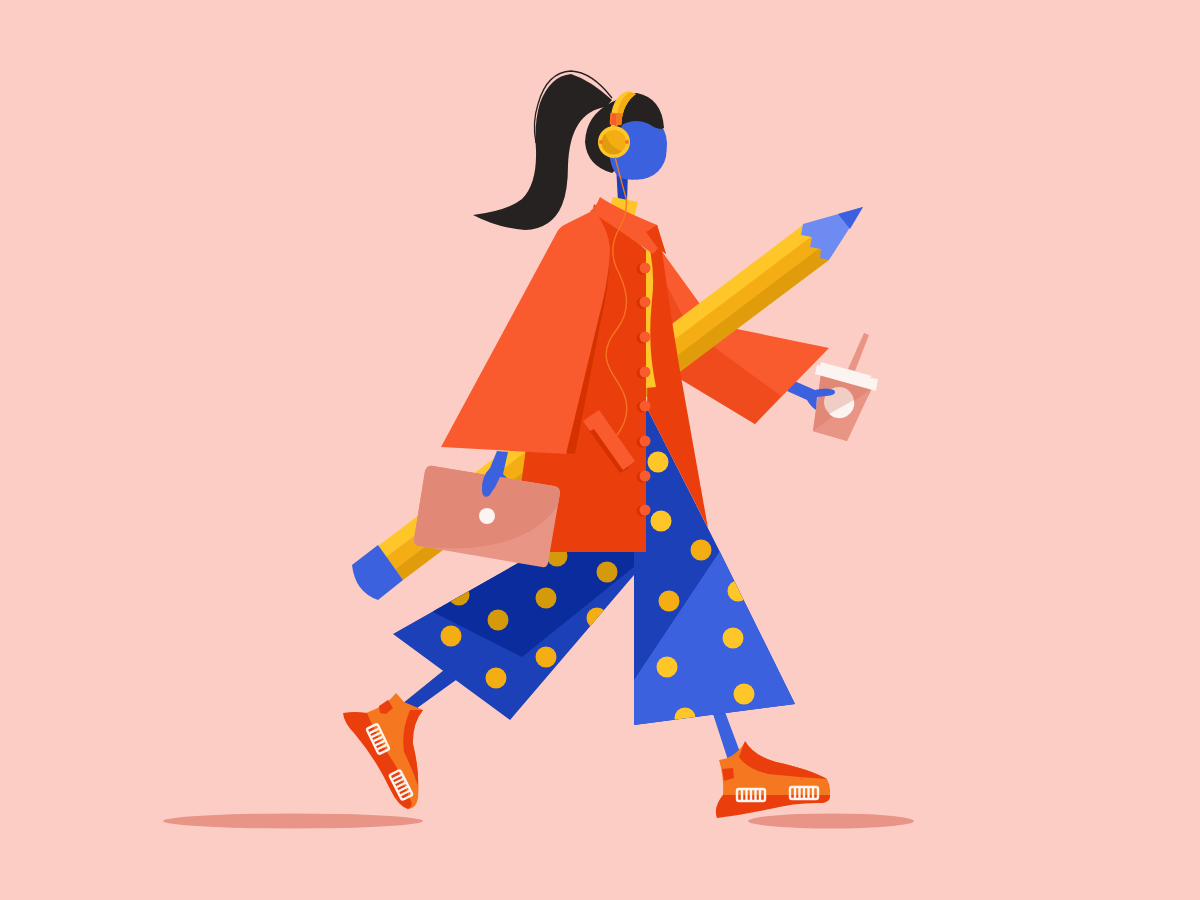
<!DOCTYPE html>
<html lang="en">
<head>
<meta charset="utf-8">
<title>Walking designer</title>
<style>
:root {
  --backdrop: #fbcdc5;
  --shadow: #e89587;
  --hair: #262221;
  --skin: #3b61df;
  --skin-shade: #1c40b8;
  --navy: #0a2c9c;
  --periwinkle: #6d8bf0;
  --coat: #eb3e0d;
  --coat-light: #f95b2e;
  --coat-mid: #f04b1c;
  --coat-dark: #d63200;
  --yellow: #ffc629;
  --amber: #f5ad14;
  --ochre: #e09c0a;
  --dim-dot: #d49a0c;
  --orange: #f57820;
  --rose: #e18877;
  --rose-light: #e99586;
  --cream: #fcf4f0;
}
html, body { margin: 0; height: 100%; overflow: hidden; background: var(--backdrop); }
svg { display: block; width: 1200px; height: 900px; }
.shadow { fill: var(--shadow); }
.hair { fill: var(--hair); }
.skin { fill: var(--skin); }
.skin-shade { fill: var(--skin-shade); }
.navy { fill: var(--navy); }
.periwinkle { fill: var(--periwinkle); }
.coat { fill: var(--coat); }
.coat-light { fill: var(--coat-light); }
.coat-mid { fill: var(--coat-mid); }
.coat-dark { fill: var(--coat-dark); }
.yellow { fill: var(--yellow); }
.amber { fill: var(--amber); }
.ochre { fill: var(--ochre); }
.dim-dot { fill: var(--dim-dot); }
.orange { fill: var(--orange); }
.rose { fill: var(--rose); }
.rose-light { fill: var(--rose-light); }
.cream { fill: var(--cream); }
.wire { fill: none; stroke: var(--orange); stroke-width: 1.3; }
.strand { fill: none; stroke: var(--hair); stroke-width: 1.3; }
</style>
</head>
<body>
<svg viewBox="0 0 1200 900" role="img" aria-label="A woman in headphones and a red coat walks with a giant pencil, a laptop and a drink">
  <defs>
    <clipPath id="back-leg-shape"><polygon points="520,562 540,540 646,540 634,575 510,720 393,634"/></clipPath>
    <clipPath id="front-leg-shape"><polygon points="646,406 720,552 795,704 634,725 634,552 646,552"/></clipPath>
    <clipPath id="laptop-shape"><path id="laptop-outline" d="M433 466L554 486Q560 487 560 493L548 563Q547 568 542 567L419 546Q413 545 414 539L425 471Q427 465 433 466Z"/></clipPath>
    <clipPath id="head-shape"><circle cx="632" cy="145" r="35"/></clipPath>
    <g id="button">
      <circle class="coat-dark" cx="-3" cy="1" r="5.5"/>
      <circle class="coat-light" r="5.5"/>
    </g>
    <g id="sole-grip" fill="none" stroke="#fcf4f0" stroke-width="2.4">
      <rect x="-14" y="-6" width="28" height="12" rx="2"/>
      <path d="M-9 -5V5M-4.5 -5V5M0 -5V5M4.5 -5V5M9 -5V5"/>
    </g>
  </defs>

  <rect fill="var(--backdrop)" width="1200" height="900"/>

  <g id="ground-shadows" class="shadow">
    <ellipse cx="293" cy="821" rx="130" ry="7.5"/>
    <ellipse cx="831" cy="821" rx="83" ry="7.5"/>
  </g>

  <g id="drink">
    <polygon class="rose-light" points="864,333 869,335 855,371 848,369"/>
    <polygon class="rose-light" points="821,374 872,388 847,441 813,431"/>
    <polygon class="rose" points="821,374 813,431 830,436 868,396 872,388"/>
    <polygon class="rose-light" points="813,431 871,389 847,441"/>
    <circle cx="839" cy="402" r="15" fill="#f0cdc5"/>
    <path class="cream" d="M829 414L854 400A15 15 0 0 1 829 414Z"/>
    <path class="cream" d="M821 362L872 376L870 378L878 379L876 391L815 374L817 365L820 366Z"/>
  </g>

  <g id="far-arm">
    <path class="skin" d="M792 380L815 390Q826 387 834 390Q838 395 826 396L817 397L816 410Q811 407 807 400L787 391Z"/>
    <polygon class="coat-light" points="658,246 700,304 737,329 829,348 755,424 670,372"/>
    <path class="coat-mid" d="M665 282L690 330L714 347L781 396L755 424L670 373Z"/>
  </g>

  <g id="pencil">
    <polygon class="yellow" points="378,546 803,225 812,237 386,557"/>
    <polygon class="amber" points="386,557 812,236 821,248 395,569"/>
    <polygon class="ochre" points="395,569 821,247 829,260 403,580"/>
    <path class="periwinkle" d="M803 224L863 207L829 260L820 258L821 249L810 247L812 237L801 235Z"/>
    <polygon class="skin" points="838,214 863,207 850,229"/>
    <path class="skin" d="M378 545L403 580L378 600Q355 592 352 565Z"/>
  </g>

  <g id="back-foot">
    <polygon class="skin-shade" points="444,670 456,680 413,711 402,704"/>
    <path class="orange" d="M396 693L404 702L423 710Q412 724 413 744Q420 775 418 798Q416 809 408 809Q396 803 386 780L366 735Q357 720 343 713L366 713Q386 706 396 693Z"/>
    <path class="coat" d="M343 713Q355 711 367 713Q378 740 396 766Q404 785 411 801Q413 807 408 809Q398 806 390 789Q376 759 354 733Q344 723 343 713Z"/>
    <path class="coat" d="M410 710L423 710Q412 724 413 744Q419 768 418 786Q412 768 404 752Q401 731 410 710Z"/>
    <polygon class="coat" points="379,706 388,700 393,708 386,714 380,713"/>
    <use href="#sole-grip" transform="translate(378 739) rotate(64)"/>
    <use href="#sole-grip" transform="translate(401 785) rotate(63)"/>
  </g>

  <g id="front-foot">
    <polygon class="skin" points="713,714 725,712 740,752 728,760"/>
    <path class="orange" d="M719 760Q735 758 745 742Q754 756 776 762Q809 769 827 779Q832 788 829 799Q800 802 770 808Q742 814 717 817Q715 806 723 795Q724 776 719 760Z"/>
    <path class="coat" d="M745 741Q754 756 776 762Q809 769 827 779Q796 777 768 774Q747 769 739 757Z"/>
    <path class="coat" d="M723 795L830 795Q831 801 823 803Q797 802 770 809Q742 815 717 818Q713 807 723 795Z"/>
    <path class="coat" d="M722 769L733 768L734 778L724 781Z"/>
    <use href="#sole-grip" x="751" y="795"/>
    <use href="#sole-grip" x="804" y="793"/>
  </g>

  <g id="trousers">
    <g clip-path="url(#back-leg-shape)">
      <rect class="skin-shade" x="390" y="535" width="260" height="190"/>
      <polygon class="navy" points="433,612 522,657 640,562 640,535 500,535"/>
      <g class="dim-dot">
        <circle cx="459" cy="595" r="10.5"/>
        <circle cx="557" cy="556" r="10.5"/>
        <circle cx="607" cy="572" r="10.5"/>
        <circle cx="546" cy="598" r="10.5"/>
        <circle cx="498" cy="620" r="10.5"/>
      </g>
      <g class="amber">
        <circle cx="451" cy="636" r="10.5"/>
        <circle cx="496" cy="678" r="10.5"/>
        <circle cx="546" cy="657" r="10.5"/>
        <circle cx="597" cy="618" r="10.5"/>
      </g>
    </g>
    <g clip-path="url(#front-leg-shape)">
      <rect class="skin-shade" x="630" y="400" width="170" height="330"/>
      <polygon class="skin" points="720,551 800,704 634,730 634,680"/>
      <g class="amber">
        <circle cx="701" cy="550" r="10.5"/>
        <circle cx="669" cy="601" r="10.5"/>
      </g>
      <g class="yellow">
        <circle cx="658" cy="462" r="10.5"/>
        <circle cx="661" cy="521" r="10.5"/>
        <circle cx="738" cy="591" r="10.5"/>
        <circle cx="733" cy="638" r="10.5"/>
        <circle cx="667" cy="667" r="10.5"/>
        <circle cx="744" cy="694" r="10.5"/>
        <circle cx="685" cy="718" r="10.5"/>
      </g>
    </g>
  </g>

  <g id="neck">
    <polygon class="skin-shade" points="616,165 628,170 627,202 618,202"/>
    <polygon class="yellow" points="613,197 638,202 633,222 608,212"/>
  </g>

  <g id="coat">
    <path class="coat" d="M650 238L662 250Q668 298 680 371L708 528L647 408Z"/>
    <path class="yellow" d="M645 246L650 250Q655 275 652 300Q647 345 656 387L645 388Z"/>
    <path class="coat" d="M594 204L646 250V552H512L526 448L575 300Z"/>
    <path class="coat-dark" d="M608 240Q612 275 601 320L575 454L565 453L600 290Z"/>
    <path class="coat-light" d="M441 447L556 234Q559 227 566 224L594 210Q608 228 610 248Q609 275 603 300L566 454Z"/>
    <path class="coat-light" d="M600 197Q616 208 657 225L666 254L658 248L653 254Q628 236 590 211Q596 207 600 197Z"/>
    <path class="coat" d="M657 225L666 254L657 247L646 232Z"/>
    <polygon class="coat-dark" points="588,429 596,424 629,468 620,473"/>
    <polygon class="coat-light" points="583,421 599,410 635,461 623,470 594,429 590,431"/>
    <g id="buttons">
      <use href="#button" x="645" y="268"/>
      <use href="#button" x="645" y="302"/>
      <use href="#button" x="645" y="337"/>
      <use href="#button" x="645" y="372"/>
      <use href="#button" x="645" y="406"/>
      <use href="#button" x="645" y="441"/>
      <use href="#button" x="645" y="476"/>
      <use href="#button" x="645" y="510"/>
    </g>
  </g>

  <g id="head">
    <path class="hair" d="M612 100Q590 80 571 74Q550 76 540 103Q534 122 536 150Q537 184 522 199Q507 211 473 215Q498 228 525 230Q552 229 562 205Q568 191 568 165Q570 112 606 107Z"/>
    <path class="strand" d="M612 98Q592 72 571 71Q547 72 538 104Q532 123 536 143"/>
    <path class="hair" d="M612 102Q586 115 585 142Q587 166 612 173L640 150L660 120L630 94Z"/>
    <circle class="skin" cx="638" cy="151" r="28.5"/>
    <path class="skin" d="M609 150Q610 170 620 178Q637 183 652 174Q667 162 667 143Q666 127 656 122L625 120Z"/>
    <path class="hair" d="M613 104Q624 92 637 93Q662 98 664 128Q659 131 649 124Q635 117 620 126Z"/>
  </g>

  <g id="headphones">
    <path class="yellow" d="M611 115Q614 95 628 91L636 94Q623 103 621 124L611 127Z"/>
    <path class="amber" d="M630 92L636 94Q623 103 621 124L616 126Q616 101 630 92Z"/>
    <rect class="orange" x="610" y="113" width="12" height="12" rx="1" transform="rotate(4 616 119)"/>
    <path class="coat-light" d="M612 114H616V125H611Z"/>
    <circle class="yellow" cx="614" cy="142" r="16"/>
    <circle class="amber" cx="614" cy="142" r="12"/>
    <path class="ochre" d="M605 134A12 12 0 0 0 622 151Q611 149 605 134Z"/>
    <circle class="orange" cx="601" cy="142" r="2"/>
    <circle class="orange" cx="627" cy="142" r="2"/>
    <path class="wire" d="M615 157Q622 184 626 198Q628 212 620 227Q608 247 616 267C626 286 633 308 617 329C595 356 612 372 620 386Q635 411 617 435"/>
  </g>

  <g id="laptop">
    <use class="rose-light" href="#laptop-outline"/>
    <path class="rose" clip-path="url(#laptop-shape)" d="M410 460H565V490Q550 533 491 545Q452 552 410 545Z"/>
    <circle class="cream" cx="487" cy="516" r="8"/>
  </g>

  <path id="near-hand" class="skin" d="M497 451L508 452L503 474L507 478L500 477Q496 487 489 496Q483 499 482 491Q481 477 490 468Z"/>
</svg>
</body>
</html>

• • • • • • •

*HOW TO COMPLETE THIS TASK*.
Read the entries and show each line that mentions "width".

*EXERCISE SOLUTION*.
svg { display: block; width: 1200px; height: 900px; }
.wire { fill: none; stroke: var(--orange); stroke-width: 1.3; }
.strand { fill: none; stroke: var(--hair); stroke-width: 1.3; }
    <g id="sole-grip" fill="none" stroke="#fcf4f0" stroke-width="2.4">
      <rect x="-14" y="-6" width="28" height="12" rx="2"/>
  <rect fill="var(--backdrop)" width="1200" height="900"/>
      <rect class="skin-shade" x="390" y="535" width="260" height="190"/>
      <rect class="skin-shade" x="630" y="400" width="170" height="330"/>
    <rect class="orange" x="610" y="113" width="12" height="12" rx="1" transform="rotate(4 616 119)"/>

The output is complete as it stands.